**YOUR OBJECTIVE:** Determine how many lines of the entries include the word "document", and report that number with no further text.

**EXERCISE INPUTS:**
--------------------------------------------------

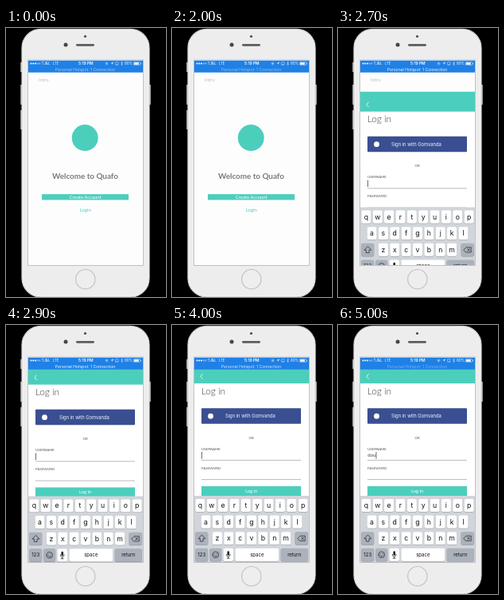
Animation, 201 px wide and 337 px high, one loop 5.1 s. Source, as an HTML page:

```html
<!DOCTYPE html>
<html lang="en">
<head>
<meta charset="utf-8">
<title>Login flow</title>
<style>
  html, body { margin: 0; width: 100%; height: 100%; overflow: hidden; background: #000; }
  svg { display: block; width: 100vw; height: 100vh; }
  text { font-family: Lato, sans-serif; }
  .ui, .ui text { font-family: Inter, sans-serif; }
  .mid { text-anchor: middle; }
  .teal { fill: #4ccebd; }
  .label { font-size: 4.4px; fill: #555; }
  .rule { stroke: #8c8c8c; stroke-width: .6; }
  .icon { fill: none; stroke: #222; stroke-width: .7; stroke-linejoin: round; stroke-linecap: round; }
</style>
</head>
<body>
<svg viewBox="0 0 201 337" xmlns="http://www.w3.org/2000/svg">
  <defs>
    <clipPath id="screen"><rect x="28" y="40.5" width="144" height="256.5"/></clipPath>
  </defs>

  <!-- Phone -->
  <g fill="#c9c9cb">
    <rect x="18.3" y="43" width="2" height="12"/>
    <rect x="18.3" y="71" width="2" height="25"/>
    <rect x="18.3" y="103" width="2" height="24"/>
    <rect x="179.7" y="71" width="2" height="25"/>
  </g>
  <rect x="20" y="1.4" width="160" height="335.6" rx="23.5" fill="#ededee" stroke="#d0d0d2" stroke-width="1.2"/>
  <rect x="21.4" y="2.8" width="157.2" height="332.8" rx="22" fill="none" stroke="#f5f5f5" stroke-width=".8"/>
  <circle cx="99.5" cy="10.5" r="1.6" fill="#4b4b50"/>
  <circle cx="75" cy="21" r="2.5" fill="#45454b"/>
  <rect x="88" y="19.9" width="23" height="2.8" rx="1.4" fill="#5c5c61"/>
  <circle cx="99.8" cy="314.7" r="12.2" fill="#eeeeef" stroke="#c3c3c6" stroke-width="1.2"/>
  <rect x="27.6" y="40.1" width="144.8" height="257.3" fill="none" stroke="#bcbcbf" stroke-width="1"/>

  <g clip-path="url(#screen)">
    <!-- Intro -->
    <rect x="28" y="40" width="144" height="258" fill="#fdfdfd"/>
    <text x="41" y="67" font-size="6" fill="#bdbdbd">Intro</text>
    <circle class="teal" cx="99.2" cy="137.6" r="16.5"/>
    <text class="mid" x="99.4" y="189" font-size="9.9" font-weight="700" fill="#7c7c7c">Welcome to Quafo</text>
    <rect class="teal" x="45" y="208.2" width="109" height="7.2"/>
    <text class="mid" x="99.8" y="213.9" font-size="5.9" fill="#fff">Create Account</text>
    <text class="mid teal" id="login" x="99.8" y="230" font-size="6">Login</text>

    <!-- Log in sheet -->
    <g id="sheet">
      <rect x="28" y="48.3" width="144" height="257" fill="#fff"/>
      <rect class="teal" x="28" y="48.3" width="144" height="24.9"/>
      <path d="M38.6 61.2 35.8 64.4 38.6 67.6" fill="none" stroke="#fff" stroke-width=".8"/>
      <text x="36.8" y="87" font-size="11.8" font-weight="300" fill="#444">Log in</text>
      <rect x="37" y="104.3" width="125" height="19.4" rx="1" fill="#3a4f92"/>
      <circle cx="48.5" cy="114.2" r="3.4" fill="#fff"/>
      <text class="ui mid" x="98.4" y="116.4" font-size="5.8" fill="#f4f6fb">Sign in with Gomvanda</text>
      <text class="mid label" x="99.6" y="142.6">OR</text>
      <text class="label" x="37" y="156.7">USERNAME</text>
      <text id="typed" x="37.2" y="165.4" font-size="6" fill="#444"></text>
      <rect id="caret" x="37.2" y="159" width=".8" height="8.6" fill="#37456f"/>
      <path class="rule" d="M37 169.4H162M37 193.6H162"/>
      <text class="label" x="37" y="180.7">PASSWORD</text>
      <rect class="teal" x="37" y="202" width="125" height="12.6"/>
      <text class="mid" x="99.6" y="210" font-size="5.9" fill="#fff">Log in</text>
    </g>

    <g id="board" class="ui"><rect x="28" y="214" width="144" height="84" fill="#d1d5da"/></g>

    <!-- Status bar -->
    <g class="ui" fill="#fff">
      <rect x="28" y="40.5" width="144" height="15.2" fill="#1f80e6"/>
      <circle cx="31.5" cy="44.5" r="1"/>
      <circle cx="34.2" cy="44.5" r="1"/>
      <circle cx="36.9" cy="44.5" r="1"/>
      <g fill="none" stroke="#fff" stroke-width=".4">
        <circle cx="39.6" cy="44.5" r=".8"/>
        <circle cx="42.3" cy="44.5" r=".8"/>
        <circle cx="126.5" cy="44.5" r="1.5"/>
        <rect x="137.4" y="42.7" width="3.8" height="3.6" rx=".7"/>
        <path d="M138.3 45.5H140.3M144.4 43.3 146.6 45.6 145.5 46.8V42.2L146.6 43.4 144.4 45.7"/>
        <rect x="160.2" y="42.6" width="8.6" height="3.9" rx=".7"/>
      </g>
      <circle cx="126.5" cy="44.5" r=".6"/>
      <path d="M135 42.5 131.4 44.3H133.2V46.1Z"/>
      <rect x="160.9" y="43.3" width="5.9" height="2.5"/>
      <rect x="169.2" y="43.8" width=".7" height="1.5"/>
      <text x="44.6" y="46.3" font-size="4.7">TJ&amp;L</text>
      <text x="59" y="46.3" font-size="4.2">LTE</text>
      <text class="mid" x="100.3" y="46.4" font-size="4.9" font-weight="600">5:19 PM</text>
      <text x="149" y="46.3" font-size="4.5">80%</text>
      <text class="mid" id="hotspot" x="99.5" y="54" font-size="5.1">Personal Hotspot: 1 Connection</text>
    </g>
  </g>
</svg>
<script>
const LOOP = 5100, STEP = 100;
const NS = 'http://www.w3.org/2000/svg';
const $ = id => document.getElementById(id);
const login = $('login'), sheet = $('sheet'), board = $('board');
const typed = $('typed'), caret = $('caret'), hotspot = $('hotspot');

function add(parent, tag, attrs, text = '') {
  const el = document.createElementNS(NS, tag);
  for (const k in attrs) el.setAttribute(k, attrs[k]);
  el.textContent = text;
  return parent.appendChild(el);
}

// Keyboard
const KEY = 12.1, PITCH = 14.36, ROW = 20.6, TOP = 218, HEIGHT = 16.1;
const GRAY = '#abb2bc';
const centers = {};

function key(x, row, width, label, size, fill = '#fff') {
  const y = TOP + row * ROW;
  add(board, 'rect', { x, y: y + .5, width, height: HEIGHT, rx: 1.8, fill: '#8b8f96' });
  add(board, 'rect', { x, y, width, height: HEIGHT, rx: 1.8, fill });
  add(board, 'text', { x: x + width / 2, y: y + 8 + size * .34, 'font-size': size, class: 'mid', fill: '#111' }, label);
}

['qwertyuiop', 'asdfghjkl', 'zxcvbnm'].forEach((letters, row) => {
  const first = 100 - (letters.length - 1) * PITCH / 2;
  [...letters].forEach((c, i) => {
    const x = first + i * PITCH;
    centers[c] = [x, TOP + row * ROW];
    key(x - KEY / 2, row, KEY, c, 8.7);
  });
});

key(29.2, 2, 16, '', 6, GRAY);
key(154.6, 2, 16.2, '', 6, GRAY);
key(29.2, 3, 16, '123', 6, GRAY);
key(47.4, 3, 14.8, '', 6, GRAY);
key(64.4, 3, 12.6, '', 6);
key(79.3, 3, 55, 'space', 6);
key(136.7, 3, 34.1, 'return', 6, GRAY);

const icon = d => add(board, 'path', { d, class: 'icon' });
icon('M37.2 263.2 33 267.6H35.3V271H39.1V267.6H41.4Z');
icon('M158 267.3 161 264.2H167.2V270.4H161ZM162.8 265.9 165.4 268.7M165.4 265.9 162.8 268.7');
icon('M51 287.8a3.8 3.8 0 1 0 7.6 0a3.8 3.8 0 1 0-7.6 0M53.4 286.5V286.7M56.2 286.5V286.7M52.8 288.7Q54.8 291.4 56.8 288.7');
icon('M68.2 287.2Q68.2 290.3 70.7 290.3T73.2 287.2M70.7 290.3V292.3M69.2 292.3H72.2');
add(board, 'rect', { x: 69.4, y: 283.2, width: 2.6, height: 5.6, rx: 1.3, fill: '#222' });

const popup = add(board, 'g', {});
add(popup, 'path', {
  d: 'M-8-19H8Q10-19 10-17V-7Q10-3 6 0V14Q6 16 4 16H-4Q-6 16-6 14V0Q-10-3-10-7V-17Q-10-19-8-19Z',
  fill: '#fff', stroke: '#b4b8be', 'stroke-width': .4
});
const popupText = add(popup, 'text', { y: -5, 'font-size': 13, class: 'mid', fill: '#111' });

// Motion
const RISE = 2503;
const PRESSES = [
  { c: 'd', down: 4300, shown: 4400 },
  { c: 'o', down: 4500, shown: 4600 },
  { c: 'u', down: 4800, shown: 4800 }
];
const PULSE = [[0, .6], [1200, .2], [1700, .2], [2000, .5], [2700, .95], [3300, 1], [3600, 1], [5100, .36]];

// Critically damped spring: 1 before the start, settling to 0.
function spring(ms) {
  const wt = 18.26 * Math.max(0, ms) / 1000;
  return (1 + wt) * Math.exp(-wt);
}

function pulse(t) {
  const i = PULSE.findIndex(p => p[0] > t);
  const [t0, a] = PULSE[i - 1], [t1, b] = PULSE[i];
  return a + (b - a) * (t - t0) / (t1 - t0);
}

function caretAlpha(t) {
  if (t < 3200 || t >= 3800) return 1;
  if (t < 3300) return .5;
  return t < 3700 ? 0 : .5;
}

function render(t) {
  const away = spring(t - RISE);
  sheet.setAttribute('transform', `translate(0 ${250 * away})`);
  board.setAttribute('transform', `translate(0 ${84 * away})`);
  hotspot.setAttribute('opacity', pulse(t));
  login.setAttribute('opacity', t >= 2100 && t < 2400 ? .35 : 1);

  typed.textContent = PRESSES.filter(p => t >= p.shown).map(p => p.c).join('');
  const width = typed.textContent ? typed.getComputedTextLength() + .3 : 0;
  caret.setAttribute('x', 37.2 + width);
  caret.setAttribute('opacity', caretAlpha(t));

  const press = PRESSES.find(p => t >= p.down && t < p.down + 100);
  popup.setAttribute('visibility', press ? 'visible' : 'hidden');
  if (press) {
    popup.setAttribute('transform', `translate(${centers[press.c]})`);
    popupText.textContent = press.c;
  }
}

const start = performance.now();
function tick() {
  const t = (performance.now() - start) % LOOP;
  render(Math.floor(t / STEP) * STEP);
  requestAnimationFrame(tick);
}
tick();
</script>
</body>
</html>
```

--------------------------------------------------

**SOLUTION FOR THIS EXERCISE:** 2